## What the task requires
Determine how many lines in the records below include the word "loading" and output that number alone.

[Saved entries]
+++
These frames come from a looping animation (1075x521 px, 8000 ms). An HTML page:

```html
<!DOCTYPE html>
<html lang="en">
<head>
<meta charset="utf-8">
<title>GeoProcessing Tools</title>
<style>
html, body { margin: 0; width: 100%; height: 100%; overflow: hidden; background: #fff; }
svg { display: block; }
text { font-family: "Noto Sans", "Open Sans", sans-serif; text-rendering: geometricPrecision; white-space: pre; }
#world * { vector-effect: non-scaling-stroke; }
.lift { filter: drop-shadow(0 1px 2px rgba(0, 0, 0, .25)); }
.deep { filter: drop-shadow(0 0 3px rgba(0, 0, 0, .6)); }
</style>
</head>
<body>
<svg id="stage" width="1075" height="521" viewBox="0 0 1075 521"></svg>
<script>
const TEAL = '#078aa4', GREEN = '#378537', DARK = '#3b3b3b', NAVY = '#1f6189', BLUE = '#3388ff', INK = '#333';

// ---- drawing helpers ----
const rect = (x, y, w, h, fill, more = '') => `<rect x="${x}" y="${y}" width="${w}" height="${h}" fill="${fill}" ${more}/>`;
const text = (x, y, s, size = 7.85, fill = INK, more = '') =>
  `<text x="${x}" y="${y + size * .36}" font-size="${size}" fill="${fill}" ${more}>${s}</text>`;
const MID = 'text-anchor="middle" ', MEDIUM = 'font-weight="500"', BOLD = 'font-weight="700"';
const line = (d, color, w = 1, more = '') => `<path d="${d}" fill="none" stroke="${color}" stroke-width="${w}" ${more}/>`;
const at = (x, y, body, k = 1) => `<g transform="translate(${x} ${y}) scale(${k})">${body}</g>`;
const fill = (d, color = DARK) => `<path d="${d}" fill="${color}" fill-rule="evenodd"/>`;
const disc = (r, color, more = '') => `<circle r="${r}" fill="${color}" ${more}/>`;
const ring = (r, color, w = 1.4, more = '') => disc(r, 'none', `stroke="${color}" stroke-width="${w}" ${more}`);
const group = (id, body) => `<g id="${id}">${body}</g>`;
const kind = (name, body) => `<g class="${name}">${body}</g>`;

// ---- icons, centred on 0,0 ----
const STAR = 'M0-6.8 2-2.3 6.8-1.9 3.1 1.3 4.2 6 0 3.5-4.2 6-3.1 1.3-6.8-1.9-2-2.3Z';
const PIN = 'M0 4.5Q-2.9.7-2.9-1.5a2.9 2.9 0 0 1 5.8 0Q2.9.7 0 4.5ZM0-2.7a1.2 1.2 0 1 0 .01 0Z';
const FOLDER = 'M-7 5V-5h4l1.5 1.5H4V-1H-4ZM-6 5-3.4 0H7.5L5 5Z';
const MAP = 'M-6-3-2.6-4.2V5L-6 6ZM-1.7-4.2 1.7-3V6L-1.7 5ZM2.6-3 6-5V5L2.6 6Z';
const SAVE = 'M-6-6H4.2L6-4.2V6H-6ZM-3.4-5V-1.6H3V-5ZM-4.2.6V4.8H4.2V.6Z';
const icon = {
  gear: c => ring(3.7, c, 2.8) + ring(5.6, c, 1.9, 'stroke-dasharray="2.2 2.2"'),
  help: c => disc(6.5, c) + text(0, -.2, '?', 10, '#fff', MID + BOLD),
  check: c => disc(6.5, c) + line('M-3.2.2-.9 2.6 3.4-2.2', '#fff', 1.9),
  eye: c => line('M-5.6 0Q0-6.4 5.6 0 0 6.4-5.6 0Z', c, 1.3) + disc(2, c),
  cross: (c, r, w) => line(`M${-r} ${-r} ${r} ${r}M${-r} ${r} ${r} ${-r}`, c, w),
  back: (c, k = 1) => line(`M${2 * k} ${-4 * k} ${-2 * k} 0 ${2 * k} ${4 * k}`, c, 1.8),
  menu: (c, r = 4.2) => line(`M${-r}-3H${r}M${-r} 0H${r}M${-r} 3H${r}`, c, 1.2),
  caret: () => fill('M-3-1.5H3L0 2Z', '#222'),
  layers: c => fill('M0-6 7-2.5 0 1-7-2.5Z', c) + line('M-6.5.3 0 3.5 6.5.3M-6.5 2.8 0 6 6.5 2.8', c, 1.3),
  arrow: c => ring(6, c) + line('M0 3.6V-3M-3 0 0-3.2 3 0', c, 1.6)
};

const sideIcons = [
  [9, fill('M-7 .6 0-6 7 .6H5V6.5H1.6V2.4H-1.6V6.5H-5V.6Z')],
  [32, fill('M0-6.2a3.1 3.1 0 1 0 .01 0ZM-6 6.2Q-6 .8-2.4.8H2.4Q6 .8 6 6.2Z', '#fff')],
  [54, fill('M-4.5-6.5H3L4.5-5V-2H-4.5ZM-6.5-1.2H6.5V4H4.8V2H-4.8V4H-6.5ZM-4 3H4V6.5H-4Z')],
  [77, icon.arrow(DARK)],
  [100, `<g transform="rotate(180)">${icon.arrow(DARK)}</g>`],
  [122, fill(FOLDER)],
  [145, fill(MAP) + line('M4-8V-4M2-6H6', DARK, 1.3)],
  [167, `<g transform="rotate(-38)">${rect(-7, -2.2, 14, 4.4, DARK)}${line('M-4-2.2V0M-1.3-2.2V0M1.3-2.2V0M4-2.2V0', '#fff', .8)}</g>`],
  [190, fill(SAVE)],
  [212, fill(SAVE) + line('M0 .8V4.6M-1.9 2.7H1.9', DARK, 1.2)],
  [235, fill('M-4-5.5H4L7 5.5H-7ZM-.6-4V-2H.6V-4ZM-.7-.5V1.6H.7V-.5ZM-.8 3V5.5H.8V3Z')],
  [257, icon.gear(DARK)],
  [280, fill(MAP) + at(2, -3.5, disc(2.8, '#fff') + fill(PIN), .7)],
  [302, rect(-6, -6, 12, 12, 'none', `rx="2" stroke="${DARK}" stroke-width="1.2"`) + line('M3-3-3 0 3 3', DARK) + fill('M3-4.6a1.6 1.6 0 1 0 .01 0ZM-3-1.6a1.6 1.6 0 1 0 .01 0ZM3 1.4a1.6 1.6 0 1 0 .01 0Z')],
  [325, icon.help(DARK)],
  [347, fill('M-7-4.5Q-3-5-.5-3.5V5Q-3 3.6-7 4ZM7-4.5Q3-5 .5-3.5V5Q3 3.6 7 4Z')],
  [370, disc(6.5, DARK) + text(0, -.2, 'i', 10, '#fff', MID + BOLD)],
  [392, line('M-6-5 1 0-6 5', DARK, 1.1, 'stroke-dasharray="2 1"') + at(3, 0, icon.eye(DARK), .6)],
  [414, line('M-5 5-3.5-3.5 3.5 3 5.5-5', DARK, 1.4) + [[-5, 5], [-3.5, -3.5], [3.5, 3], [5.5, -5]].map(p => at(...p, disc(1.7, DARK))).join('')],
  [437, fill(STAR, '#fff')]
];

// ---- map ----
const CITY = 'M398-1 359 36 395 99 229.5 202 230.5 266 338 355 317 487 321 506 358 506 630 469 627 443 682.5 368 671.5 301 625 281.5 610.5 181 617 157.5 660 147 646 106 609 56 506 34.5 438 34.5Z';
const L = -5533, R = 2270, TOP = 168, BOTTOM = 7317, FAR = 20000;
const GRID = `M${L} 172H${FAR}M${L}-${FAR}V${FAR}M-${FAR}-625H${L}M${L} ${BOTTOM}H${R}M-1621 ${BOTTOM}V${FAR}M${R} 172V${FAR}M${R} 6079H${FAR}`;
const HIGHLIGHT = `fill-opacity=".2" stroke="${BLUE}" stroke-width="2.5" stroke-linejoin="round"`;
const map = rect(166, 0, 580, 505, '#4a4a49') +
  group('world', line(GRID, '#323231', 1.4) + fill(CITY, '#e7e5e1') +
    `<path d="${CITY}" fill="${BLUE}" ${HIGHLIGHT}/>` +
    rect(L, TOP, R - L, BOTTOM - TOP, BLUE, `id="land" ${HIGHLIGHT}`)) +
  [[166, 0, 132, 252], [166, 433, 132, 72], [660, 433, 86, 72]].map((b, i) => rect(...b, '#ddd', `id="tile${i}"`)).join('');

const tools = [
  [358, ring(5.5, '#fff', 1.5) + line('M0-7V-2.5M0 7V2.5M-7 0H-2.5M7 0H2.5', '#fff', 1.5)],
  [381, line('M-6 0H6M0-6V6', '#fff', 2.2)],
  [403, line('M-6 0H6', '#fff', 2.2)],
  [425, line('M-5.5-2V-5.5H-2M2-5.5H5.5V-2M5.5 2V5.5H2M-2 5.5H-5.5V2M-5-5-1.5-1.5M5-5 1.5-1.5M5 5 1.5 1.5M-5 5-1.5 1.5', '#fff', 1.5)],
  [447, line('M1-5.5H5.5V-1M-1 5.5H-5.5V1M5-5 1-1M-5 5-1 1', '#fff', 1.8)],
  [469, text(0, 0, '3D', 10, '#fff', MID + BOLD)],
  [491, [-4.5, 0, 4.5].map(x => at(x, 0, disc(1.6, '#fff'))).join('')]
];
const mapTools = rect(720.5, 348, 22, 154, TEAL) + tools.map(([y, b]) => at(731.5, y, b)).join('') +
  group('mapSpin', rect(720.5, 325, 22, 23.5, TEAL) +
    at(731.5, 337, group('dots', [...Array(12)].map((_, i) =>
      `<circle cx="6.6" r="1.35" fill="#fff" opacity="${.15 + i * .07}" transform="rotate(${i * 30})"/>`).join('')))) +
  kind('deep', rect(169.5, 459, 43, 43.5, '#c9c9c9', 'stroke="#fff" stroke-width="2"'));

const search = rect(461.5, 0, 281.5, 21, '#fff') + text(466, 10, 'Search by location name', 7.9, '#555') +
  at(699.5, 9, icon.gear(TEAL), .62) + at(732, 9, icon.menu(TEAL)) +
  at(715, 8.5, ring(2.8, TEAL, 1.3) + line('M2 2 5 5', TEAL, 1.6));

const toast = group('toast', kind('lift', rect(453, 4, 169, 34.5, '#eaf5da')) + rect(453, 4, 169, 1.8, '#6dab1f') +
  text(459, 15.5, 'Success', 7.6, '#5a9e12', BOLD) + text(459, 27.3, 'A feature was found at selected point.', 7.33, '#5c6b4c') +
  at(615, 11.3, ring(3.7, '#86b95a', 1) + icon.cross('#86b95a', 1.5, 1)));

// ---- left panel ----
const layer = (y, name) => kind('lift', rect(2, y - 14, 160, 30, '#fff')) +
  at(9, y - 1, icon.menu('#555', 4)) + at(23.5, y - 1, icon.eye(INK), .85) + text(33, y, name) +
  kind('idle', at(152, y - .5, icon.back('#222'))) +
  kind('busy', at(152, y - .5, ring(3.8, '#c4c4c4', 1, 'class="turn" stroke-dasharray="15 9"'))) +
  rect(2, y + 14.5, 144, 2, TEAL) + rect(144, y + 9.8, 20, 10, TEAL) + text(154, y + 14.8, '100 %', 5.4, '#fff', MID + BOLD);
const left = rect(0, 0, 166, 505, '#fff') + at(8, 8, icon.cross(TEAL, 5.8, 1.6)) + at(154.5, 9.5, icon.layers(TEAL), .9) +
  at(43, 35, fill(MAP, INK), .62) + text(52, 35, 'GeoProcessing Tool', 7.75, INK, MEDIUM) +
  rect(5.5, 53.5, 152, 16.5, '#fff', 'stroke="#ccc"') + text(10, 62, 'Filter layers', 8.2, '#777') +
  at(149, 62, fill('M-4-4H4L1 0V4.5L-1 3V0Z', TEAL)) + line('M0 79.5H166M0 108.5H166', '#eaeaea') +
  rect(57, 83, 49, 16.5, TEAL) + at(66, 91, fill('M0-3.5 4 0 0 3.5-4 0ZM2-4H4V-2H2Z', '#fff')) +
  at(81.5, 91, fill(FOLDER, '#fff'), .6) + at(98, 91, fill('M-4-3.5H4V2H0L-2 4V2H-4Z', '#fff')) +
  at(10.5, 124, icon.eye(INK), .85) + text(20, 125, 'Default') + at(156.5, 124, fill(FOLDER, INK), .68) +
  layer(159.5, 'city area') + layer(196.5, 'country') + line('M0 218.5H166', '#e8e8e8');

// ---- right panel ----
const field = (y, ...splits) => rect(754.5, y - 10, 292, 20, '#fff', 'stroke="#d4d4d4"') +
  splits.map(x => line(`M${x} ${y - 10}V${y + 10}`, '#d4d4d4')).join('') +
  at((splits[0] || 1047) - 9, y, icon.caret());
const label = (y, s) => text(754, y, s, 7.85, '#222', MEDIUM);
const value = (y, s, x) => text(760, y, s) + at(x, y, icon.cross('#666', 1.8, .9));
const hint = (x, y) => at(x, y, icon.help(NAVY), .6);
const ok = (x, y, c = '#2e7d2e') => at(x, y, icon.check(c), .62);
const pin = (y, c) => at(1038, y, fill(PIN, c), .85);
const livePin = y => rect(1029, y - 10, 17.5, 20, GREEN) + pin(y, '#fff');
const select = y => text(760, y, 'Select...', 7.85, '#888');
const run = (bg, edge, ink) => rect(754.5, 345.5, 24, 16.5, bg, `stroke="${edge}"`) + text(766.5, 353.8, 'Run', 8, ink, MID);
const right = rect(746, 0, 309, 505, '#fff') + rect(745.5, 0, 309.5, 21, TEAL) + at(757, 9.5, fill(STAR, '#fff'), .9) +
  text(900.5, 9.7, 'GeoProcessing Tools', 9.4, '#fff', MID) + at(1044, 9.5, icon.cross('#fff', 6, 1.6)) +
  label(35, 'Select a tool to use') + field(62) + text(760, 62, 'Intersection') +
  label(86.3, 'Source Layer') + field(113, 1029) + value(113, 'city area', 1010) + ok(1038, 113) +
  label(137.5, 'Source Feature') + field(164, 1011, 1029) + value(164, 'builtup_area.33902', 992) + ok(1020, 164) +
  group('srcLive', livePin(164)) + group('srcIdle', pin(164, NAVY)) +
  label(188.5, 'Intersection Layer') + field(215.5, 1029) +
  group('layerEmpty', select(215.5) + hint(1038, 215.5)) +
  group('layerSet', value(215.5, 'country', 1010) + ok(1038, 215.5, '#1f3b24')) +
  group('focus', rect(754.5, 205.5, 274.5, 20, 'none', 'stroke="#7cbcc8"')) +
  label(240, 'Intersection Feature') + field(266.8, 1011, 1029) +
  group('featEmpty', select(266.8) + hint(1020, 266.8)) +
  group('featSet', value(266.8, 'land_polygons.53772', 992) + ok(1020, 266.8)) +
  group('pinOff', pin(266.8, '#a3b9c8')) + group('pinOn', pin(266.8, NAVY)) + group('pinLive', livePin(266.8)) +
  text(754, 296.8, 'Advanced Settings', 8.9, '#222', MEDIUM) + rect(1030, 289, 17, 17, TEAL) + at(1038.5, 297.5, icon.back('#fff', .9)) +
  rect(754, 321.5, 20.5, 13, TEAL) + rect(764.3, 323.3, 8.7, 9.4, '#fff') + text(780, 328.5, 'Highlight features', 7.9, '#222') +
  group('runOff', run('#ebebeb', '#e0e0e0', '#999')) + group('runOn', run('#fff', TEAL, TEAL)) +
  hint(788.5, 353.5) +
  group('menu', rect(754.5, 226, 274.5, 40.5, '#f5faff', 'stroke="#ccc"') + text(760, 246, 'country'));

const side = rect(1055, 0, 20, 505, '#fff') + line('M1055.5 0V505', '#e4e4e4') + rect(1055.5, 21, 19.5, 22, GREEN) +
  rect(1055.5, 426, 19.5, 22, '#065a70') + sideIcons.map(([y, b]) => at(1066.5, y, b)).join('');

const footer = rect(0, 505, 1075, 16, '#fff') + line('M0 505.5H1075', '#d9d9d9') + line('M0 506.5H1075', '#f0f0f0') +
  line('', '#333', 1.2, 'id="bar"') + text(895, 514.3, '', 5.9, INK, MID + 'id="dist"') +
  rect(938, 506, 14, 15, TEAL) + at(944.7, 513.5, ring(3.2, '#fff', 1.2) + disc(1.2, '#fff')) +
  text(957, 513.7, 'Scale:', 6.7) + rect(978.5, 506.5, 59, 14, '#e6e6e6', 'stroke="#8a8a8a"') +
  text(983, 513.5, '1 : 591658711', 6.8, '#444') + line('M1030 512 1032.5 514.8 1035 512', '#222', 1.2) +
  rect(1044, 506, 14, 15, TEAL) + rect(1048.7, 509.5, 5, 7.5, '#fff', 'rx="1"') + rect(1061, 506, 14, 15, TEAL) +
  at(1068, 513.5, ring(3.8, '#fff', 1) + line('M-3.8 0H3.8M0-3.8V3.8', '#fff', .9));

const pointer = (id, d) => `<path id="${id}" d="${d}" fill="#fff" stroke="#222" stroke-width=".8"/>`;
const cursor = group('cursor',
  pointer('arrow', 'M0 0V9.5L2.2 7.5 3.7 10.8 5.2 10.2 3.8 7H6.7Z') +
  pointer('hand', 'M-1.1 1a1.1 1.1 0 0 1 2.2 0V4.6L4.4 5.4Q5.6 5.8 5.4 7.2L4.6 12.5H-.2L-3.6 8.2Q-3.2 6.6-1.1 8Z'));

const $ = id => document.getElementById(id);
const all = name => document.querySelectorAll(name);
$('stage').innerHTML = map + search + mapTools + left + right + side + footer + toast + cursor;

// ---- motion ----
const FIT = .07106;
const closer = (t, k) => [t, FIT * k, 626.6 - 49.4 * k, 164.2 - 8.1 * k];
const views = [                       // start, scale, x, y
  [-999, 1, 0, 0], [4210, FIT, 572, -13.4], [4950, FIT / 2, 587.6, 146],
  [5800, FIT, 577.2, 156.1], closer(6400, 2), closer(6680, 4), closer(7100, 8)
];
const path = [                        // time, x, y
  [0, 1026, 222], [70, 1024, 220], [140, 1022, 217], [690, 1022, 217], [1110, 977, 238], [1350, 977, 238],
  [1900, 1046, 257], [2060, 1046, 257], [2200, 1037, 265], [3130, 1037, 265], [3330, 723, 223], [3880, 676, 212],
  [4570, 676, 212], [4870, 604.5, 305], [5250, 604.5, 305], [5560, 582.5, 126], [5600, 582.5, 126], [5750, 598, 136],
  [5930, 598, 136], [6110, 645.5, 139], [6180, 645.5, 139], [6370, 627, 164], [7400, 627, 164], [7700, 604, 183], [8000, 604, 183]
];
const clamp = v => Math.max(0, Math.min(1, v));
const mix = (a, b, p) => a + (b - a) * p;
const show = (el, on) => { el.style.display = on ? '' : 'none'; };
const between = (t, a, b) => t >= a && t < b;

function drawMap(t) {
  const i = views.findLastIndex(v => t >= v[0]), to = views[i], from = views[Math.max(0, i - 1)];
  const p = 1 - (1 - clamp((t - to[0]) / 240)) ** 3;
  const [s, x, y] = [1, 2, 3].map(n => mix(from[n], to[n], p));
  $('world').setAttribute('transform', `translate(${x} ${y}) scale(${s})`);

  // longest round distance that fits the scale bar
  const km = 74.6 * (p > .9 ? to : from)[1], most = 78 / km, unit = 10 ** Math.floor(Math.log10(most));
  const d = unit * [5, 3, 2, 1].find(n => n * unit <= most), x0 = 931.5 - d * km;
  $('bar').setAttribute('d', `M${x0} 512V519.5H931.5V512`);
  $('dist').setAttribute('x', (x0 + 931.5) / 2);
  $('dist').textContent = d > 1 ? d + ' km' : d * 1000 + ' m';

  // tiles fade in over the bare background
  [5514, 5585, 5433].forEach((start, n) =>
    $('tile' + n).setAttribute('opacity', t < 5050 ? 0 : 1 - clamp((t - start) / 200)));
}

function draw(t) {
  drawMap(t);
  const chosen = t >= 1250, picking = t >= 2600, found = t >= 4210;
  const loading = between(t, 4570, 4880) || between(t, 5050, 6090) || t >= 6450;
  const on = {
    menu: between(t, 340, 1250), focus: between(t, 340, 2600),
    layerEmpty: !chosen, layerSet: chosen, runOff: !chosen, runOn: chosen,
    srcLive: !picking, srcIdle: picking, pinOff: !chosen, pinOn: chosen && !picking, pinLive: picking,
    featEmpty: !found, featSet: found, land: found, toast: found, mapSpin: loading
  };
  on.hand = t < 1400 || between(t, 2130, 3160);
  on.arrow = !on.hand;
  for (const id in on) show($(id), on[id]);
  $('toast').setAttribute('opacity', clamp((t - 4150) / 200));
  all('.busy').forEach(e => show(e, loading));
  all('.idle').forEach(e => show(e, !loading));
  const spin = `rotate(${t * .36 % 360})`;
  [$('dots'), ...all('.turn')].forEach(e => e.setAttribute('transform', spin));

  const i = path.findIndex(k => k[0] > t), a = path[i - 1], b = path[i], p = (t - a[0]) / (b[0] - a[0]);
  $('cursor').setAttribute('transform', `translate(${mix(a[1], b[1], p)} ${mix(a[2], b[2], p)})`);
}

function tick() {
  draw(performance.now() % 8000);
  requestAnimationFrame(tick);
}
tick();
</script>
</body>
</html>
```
+++
## Your response
4